==== Data section ====

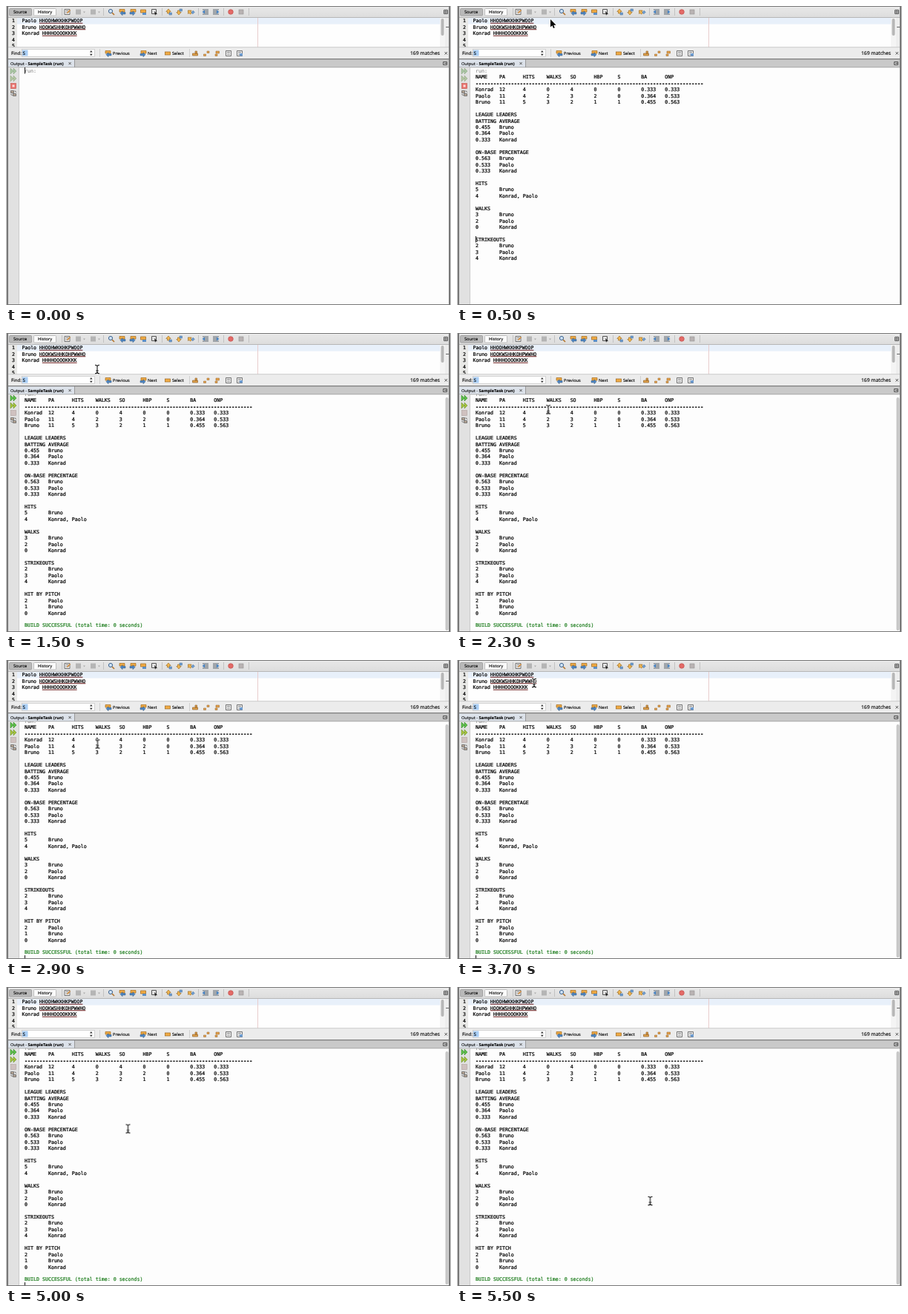
An HTML page that plays this animation: 600x404 px, repeating every 5600 ms.

```html
<!DOCTYPE html>
<html lang="en">
<head>
<meta charset="utf-8">
<title>Program output</title>
<style>
html, body { margin: 0; width: 100%; height: 100%; overflow: hidden; background: #fdfdfd; }
svg { display: block; width: 600px; height: 404px; }
text {
  font: 5.7px "Noto Sans", sans-serif; fill: #000; stroke: #000; stroke-width: .1;
  white-space: pre; text-rendering: geometricPrecision;
}
.mono text { font: 6.644px "DejaVu Sans Mono", monospace; stroke-width: .22; }
.code text { font-size: 6.48px; }
.mono .run { fill: #777; stroke: none; }
.mono .rule { stroke-width: .7; }
.mono .done { fill: #1d7d1d; stroke: #1d7d1d; }
.bold { font-weight: bold; }
.line { fill: none; stroke: #555; stroke-width: 1; }

#output, .running, .first, .second, #caret, #blink, #arrow, #beam {
  animation: 5.6s step-end infinite;
}
#output { animation-name: scroll; }
.running { animation-name: hide-later; }
.second { animation-name: show-second; }
.first { animation-name: show-first; }
#caret { animation-name: caret; }
#blink { animation-name: blink; }
#arrow { animation-name: arrow; }
#beam { animation-name: beam; }

@keyframes scroll { 0% { transform: none; } 10.714%, 100% { transform: translateY(-5px); } }
@keyframes hide-later { 0% { opacity: 1; } 10.714%, 100% { opacity: 0; } }
@keyframes show-second { 0% { opacity: 0; } 10.714%, 100% { opacity: 1; } }
@keyframes show-first { 0% { opacity: 0; } 8.928%, 100% { opacity: 1; } }
@keyframes caret {
  0% { transform: none; }
  8.928% { transform: translateY(228px); }
  10.714%, 100% { transform: translateY(321px); }
}
@keyframes blink {
  0%, 28.571%, 46.428%, 64.285%, 82.142% { opacity: 1; }
  19.642%, 37.5%, 55.357%, 73.214%, 91.071%, 100% { opacity: 0; }
}
@keyframes arrow {
  0% { opacity: 1; transform: translate(148px, -15px); animation-timing-function: steps(5); }
  8.928% { opacity: 1; transform: translate(126px, 18px); }
  10.714%, 100% { opacity: 0; transform: translate(126px, 18px); }
}
@keyframes beam {
  0% { opacity: 0; transform: translate(126px, 24px); }
  10.714% { opacity: 1; transform: translate(126px, 24px); animation-timing-function: steps(9); }
  26.785% { opacity: 1; transform: translate(123px, 49px); animation-timing-function: steps(4); }
  33.928% { opacity: 1; transform: translate(123px, 100px); }
  37.5% { opacity: 1; transform: translate(123px, 100px); animation-timing-function: steps(8); }
  51.785% { opacity: 1; transform: translate(123.5px, 113.5px); animation-timing-function: steps(8); }
  66.071% { opacity: 1; transform: translate(104px, 31px); animation-timing-function: steps(6); }
  76.785% { opacity: 1; transform: translate(30px, 55px); animation-timing-function: steps(12); }
  98.214%, 100% { opacity: 1; transform: translate(260.5px, 289px); }
}
</style>
</head>
<body>
<svg viewBox="0 0 600 404">
  <defs>
    <linearGradient id="bar" x2="0" y2="1">
      <stop stop-color="#e9e9e9"/><stop offset="1" stop-color="#dcdcdc"/>
    </linearGradient>
    <clipPath id="pane"><rect x="18" y="83" width="574" height="321"/></clipPath>
    <clipPath id="editor"><rect x="3" y="16" width="594" height="39.5"/></clipPath>
    <g id="sheet"><path d="M-3.5-3.5h7v7h-7z" fill="#f0f0f0" stroke="#666" stroke-width=".9"/><path d="M-2-1.5h4M-2 1h4" stroke="#777" stroke-width=".9"/></g>
    <g id="find-step"><path d="M-4-3.5h7v3.5h-7z" fill="#efaa45" stroke="#a36a1c" stroke-width=".7"/><path d="M4 .5h-4v-1.8l-3 3 3 3v-1.8h4z" fill="#4d86c4" stroke="#31577f" stroke-width=".5"/></g>
    <g id="mark-step"><path d="M-1-4l3.2 3.5h-1.7v2.500h-3v-2.500h-1.700z" fill="#f0b550" stroke="#96651b" stroke-width=".6"/><path d="M0 1h3.500v3h-3.500z" fill="#6c9bd0" stroke="#48709b" stroke-width=".5"/></g>
    <g id="indent"><path d="M-4-3h8M-1-1h5M-1 1h5M-4 3h8" stroke="#505a66" stroke-width=".9"/><path d="M-4.500 0l3.500-2.500v5z" fill="#427fc0"/></g>
    <g id="dots"><path d="M-3.500 1h3v2.500h-3zM1-3h3v2.500h-3z" fill="#e2a04b" stroke="#956124" stroke-width=".5"/></g>
    <path id="forward" d="M-4-4L0 0l-4 4zM0-4L4 0l-4 4z" stroke-width=".6"/>
    <path id="stem" d="M-3-5.7q3 0 3 2v7.400q0 2-3 2M3-5.700q-3 0-3 2M0 3.700q0 2 3 2M-1.700 2h3.400"/>
  </defs>

  <rect width="600" height="404" fill="#fdfdfd"/>

  <!-- toolbar -->
  <rect width="600" height="16" fill="url(#bar)"/>
  <rect x="4.5" y="3.5" width="30" height="9.5" rx="1" fill="#b9b9b9" stroke="#999" stroke-width=".8"/>
  <rect x="37.5" y="3.5" width="30" height="9.5" rx="1" fill="#fafafa" stroke="#b3b3b3" stroke-width=".8"/>
  <text x="10" y="10.4">Source</text>
  <text x="43" y="10.4">History</text>
  <path d="M75.5 3v10M131.5 3v10M210.5 3v10M259.5 3v10M293.5 3v10M327.5 3v10" stroke="#c2c2c2"/>
  <use href="#sheet" x="82.5" y="8"/>
  <path d="M82 9l4-4 1 1-4 4z" fill="#d98c34"/>
  <path d="M94 4.5h7v7h-7zM114 4.5h7v7h-7z" fill="#888" opacity=".5"/>
  <path d="M104 7.5h3l-1.5 2zM124 7.5h3l-1.5 2z" fill="#aaa"/>
  <circle cx="141" cy="7" r="2.6" fill="#cde0f3" stroke="#3e6590"/>
  <path d="M143 9l3 3" stroke="#b4742c" stroke-width="1.6"/>
  <use href="#find-step" x="157" y="8"/>
  <use href="#find-step" transform="translate(171 8) scale(-1 1)"/>
  <path d="M181.5 5h7v4h-7z" fill="#f0ab45" stroke="#99651f" stroke-width=".7"/>
  <path d="M184 9h5v3h-5z" fill="#5d8fc6"/>
  <path d="M196.5 4.5h6v6h-6z" fill="none" stroke="#555"/>
  <path d="M200 7l4 4-2 .2-1 1.5z" fill="#222"/>
  <use href="#mark-step" x="220" y="8"/>
  <use href="#mark-step" transform="translate(234 8) scale(1 -1)"/>
  <use href="#mark-step" transform="translate(249 8) rotate(-45)"/>
  <use href="#indent" x="269" y="8"/>
  <use href="#indent" transform="translate(283 8) scale(-1 1)"/>
  <circle cx="303" cy="8" r="3.3" fill="#e36a67" stroke="#ba4744" stroke-width=".6"/>
  <rect x="314" y="5" width="6" height="6" fill="#b9b3b3" stroke="#929292" stroke-width=".6"/>
  <path d="M590.5 5.5h5v5h-5zM593 5.5v5M590.5 8h5" class="line"/>

  <!-- editor -->
  <rect x="3" y="15.5" width="594" height="40.5" fill="#fefefe"/>
  <rect x="3" y="16" width="12" height="40" fill="#e9e9e7"/>
  <rect x="15" y="16" width="570" height="8.5" fill="#e8f0fa"/>
  <rect x="585" y="16" width="7" height="40" fill="#f4f4f4"/>
  <rect x="586.5" y="17" width="4" height="23" rx="2" fill="#b7b7b7"/>
  <rect x="592" y="16" width="5" height="40" fill="#ededed"/>
  <path d="M593 28.5h4" stroke="#666"/>
  <path d="M0 15.5H600" stroke="#a9a9a9" stroke-width=".8"/>
  <path d="M339.5 16v40" stroke="#e8cdcd"/>
  <g id="code" class="mono code" clip-path="url(#editor)"></g>

  <!-- find bar -->
  <rect y="55.5" width="600" height="16" fill="#ececec"/>
  <path d="M0 55.7H600" stroke="#bcbcbc" stroke-width=".7"/>
  <text x="7" y="66.2" style="font-size:6.1px">Find:</text>
  <rect x="21.5" y="58.5" width="98" height="10" fill="#fff" stroke="#c4c4c4" stroke-width=".7"/>
  <rect x="22" y="59.5" width="7.5" height="8" fill="#a9cef5"/>
  <text x="22.5" y="66.2" style="font-size:6.1px">S</text>
  <path d="M113 62.5l1.8-2.5 1.8 2.5zM113 64.8l1.8 2.5 1.8-2.5z" fill="#333"/>
  <path d="M126.5 58v11M247.5 58v11" stroke="#d0d0d0"/>
  <use href="#find-step" x="138" y="64"/>
  <text x="144" y="66.2">Previous</text>
  <use href="#find-step" transform="translate(185 64) scale(-1 1)"/>
  <text x="191" y="66.2">Next</text>
  <rect x="214.5" y="62" width="7" height="4" fill="#f0ab45" stroke="#99651f" stroke-width=".7"/>
  <text x="224" y="66.2">Select</text>
  <path d="M251.5 64h7v3h-7zM255 61h2.5v3h-2.5z" fill="#dda04c" stroke="#8c5a20" stroke-width=".6"/>
  <use href="#dots" x="270" y="64"/>
  <path d="M283 61h4.5v3h-4.5zM282 65h3v2.5h-3z" fill="#e2a04b" stroke="#956124" stroke-width=".5"/>
  <use href="#sheet" x="300" y="64"/>
  <use href="#sheet" x="315" y="64"/>
  <path d="M315 64h4v3.5h-4z" fill="#6c9bd0"/>
  <text x="545" y="66.3" style="font-size:6.7px">169 matches</text>
  <path d="M591.5 62l3.5 3.5m0-3.5l-3.5 3.5" class="line"/>

  <!-- output tab -->
  <rect y="71.5" width="600" height="11.5" fill="#c9c9c9"/>
  <path d="M0 71.7H600" stroke="#666"/>
  <rect x="3" y="72.5" width="89" height="10.5" fill="#dce2ea"/>
  <path d="M92.5 72v11" stroke="#999"/>
  <path d="M0 82.8H600" stroke="#9d9d9d" stroke-width=".8"/>
  <text x="6" y="80" style="font-size:5.6px">Output - <tspan class="bold">SampleTask (run)</tspan></text>
  <path d="M84.5 76l3.2 3.2m0-3.2l-3.2 3.2" class="line"/>
  <path d="M589.5 75.5h5v4h-5zM591 77.5h3.5" class="line"/>

  <!-- output side strip -->
  <rect x="3" y="83" width="14.5" height="321" fill="#e1e1e1"/>
  <path d="M17.5 83v321" stroke="#c2c2c2" stroke-width=".8"/>
  <g class="running">
    <use href="#forward" x="10" y="88" fill="#a9c6a2" stroke="#8da889"/>
    <use href="#forward" x="10" y="98" fill="#b2c6a2" stroke="#94a889"/>
    <rect x="6.5" y="104.5" width="7" height="7" fill="#e8716c" stroke="#c9605b" stroke-width=".7"/>
    <rect x="8.5" y="106.5" width="3" height="3" fill="#fbdcda"/>
  </g>
  <g class="second">
    <use href="#forward" x="10" y="88" fill="#5dc04a" stroke="#358c28"/>
    <use href="#forward" x="10" y="98" fill="#a8c43c" stroke="#66902c"/>
    <rect x="6.5" y="104.5" width="7" height="7" fill="#cfc1bf" stroke="#b7a9a7" stroke-width=".7"/>
  </g>
  <path d="M6.5 114.5h4v3h-4zM9.5 118.5h4v3h-4z" fill="#b5a493" stroke="#666" stroke-width=".8"/>
  <path d="M12 114.5l1.5 2M6.5 119l2 2" class="line"/>

  <g clip-path="url(#pane)">
    <g id="output" class="mono">
      <g id="caret"><rect id="blink" x="25" y="83" width="1" height="8.5" fill="#111"/></g>
    </g>
  </g>
  <rect class="second" x="592.5" y="87" width="4" height="315" rx="2" fill="#c6c6c6"/>

  <!-- window frame -->
  <path d="M0 .5H600M0 403.5H600" stroke="#777"/>
  <path d="M.5 0v404M599.5 0v404" stroke="#c8c8c8"/>
  <path d="M2 0v404M598 0v404" stroke="#777" stroke-width="2"/>

  <path id="arrow" d="M0 0v10.5l2.4-2.2L4 12l1.8-.8-1.6-3.5h3.4z" stroke="#fff" stroke-width="1.2" paint-order="stroke"/>
  <g id="beam" fill="none">
    <use href="#stem" stroke="#fff" stroke-width="2.6"/>
    <use href="#stem" stroke="#111" stroke-width="1.1"/>
  </g>
</svg>
<script>
const LINE = 8.445;
const CODE_CHAR = 3.9;
const svgNS = 'http://www.w3.org/2000/svg';

function add(parent, tag, attrs, content = '') {
  const node = document.createElementNS(svgNS, tag);
  for (const key in attrs) node.setAttribute(key, attrs[key]);
  node.textContent = content;
  return parent.appendChild(node);
}

const code = document.getElementById('code');
const players = [['Paolo', 'HHOOHWKKHKPWOOP'], ['Bruno', 'HOOKWSHHKOHPWWHO'], ['Konrad', 'HHHHOOOOKKKK']];
for (let i = 0; i < 5; i++) {
  const y = 22.4 + i * LINE;
  add(code, 'text', { x: 8, y }, i + 1);
  if (!players[i]) continue;
  const [name, plays] = players[i];
  const start = 21.5 + (name.length + 1) * CODE_CHAR;
  add(code, 'text', { x: 21.5, y }, `${name} ${plays}`);
  add(code, 'path', {
    d: `M${start} ${y + 0.9}h${plays.length * CODE_CHAR}`,
    stroke: '#6e1c1c', 'stroke-width': 1.1
  });
}

const listing = `run:
NAME|PA|HITS|WALKS|SO|HBP|S|BA|ONP
${'-'.repeat(77)}
Konrad|12|4|0|4|0|0|0.333|0.333
Paolo|11|4|2|3|2|0|0.364|0.533
Bruno|11|5|3|2|1|1|0.455|0.563

LEAGUE LEADERS
BATTING AVERAGE
0.455|Bruno
0.364|Paolo
0.333|Konrad

ON-BASE PERCENTAGE
0.563|Bruno
0.533|Paolo
0.333|Konrad

HITS
5|Bruno
4|Konrad, Paolo

WALKS
3|Bruno
2|Paolo
0|Konrad

STRIKEOUTS
2|Bruno
3|Paolo
4|Konrad

HIT BY PITCH
2|Paolo
1|Bruno
0|Konrad

BUILD SUCCESSFUL (total time: 0 seconds)`.split('\n');

function lineClass(row, i) {
  if (i === 0) return 'run';
  if (row.startsWith('--')) return 'first rule';
  if (row.startsWith('BUILD')) return 'second done';
  return i < 31 ? 'first' : 'second';
}

const output = document.getElementById('output');
listing.forEach((row, i) => {
  const cells = row.split('|');
  const line = cells.map(cell => cell.padEnd(8)).join('').trimEnd();
  add(output, 'text', { x: 25, y: 89.95 + i * LINE, class: lineClass(row, i) }, line);
});
</script>
</body>
</html>
```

====

Task brief »
Please report every line in the entries above that holds the string "return".

Answer area »
  return parent.appendChild(node);
  if (i === 0) return 'run';
  if (row.startsWith('--')) return 'first rule';
  if (row.startsWith('BUILD')) return 'second done';
  return i < 31 ? 'first' : 'second';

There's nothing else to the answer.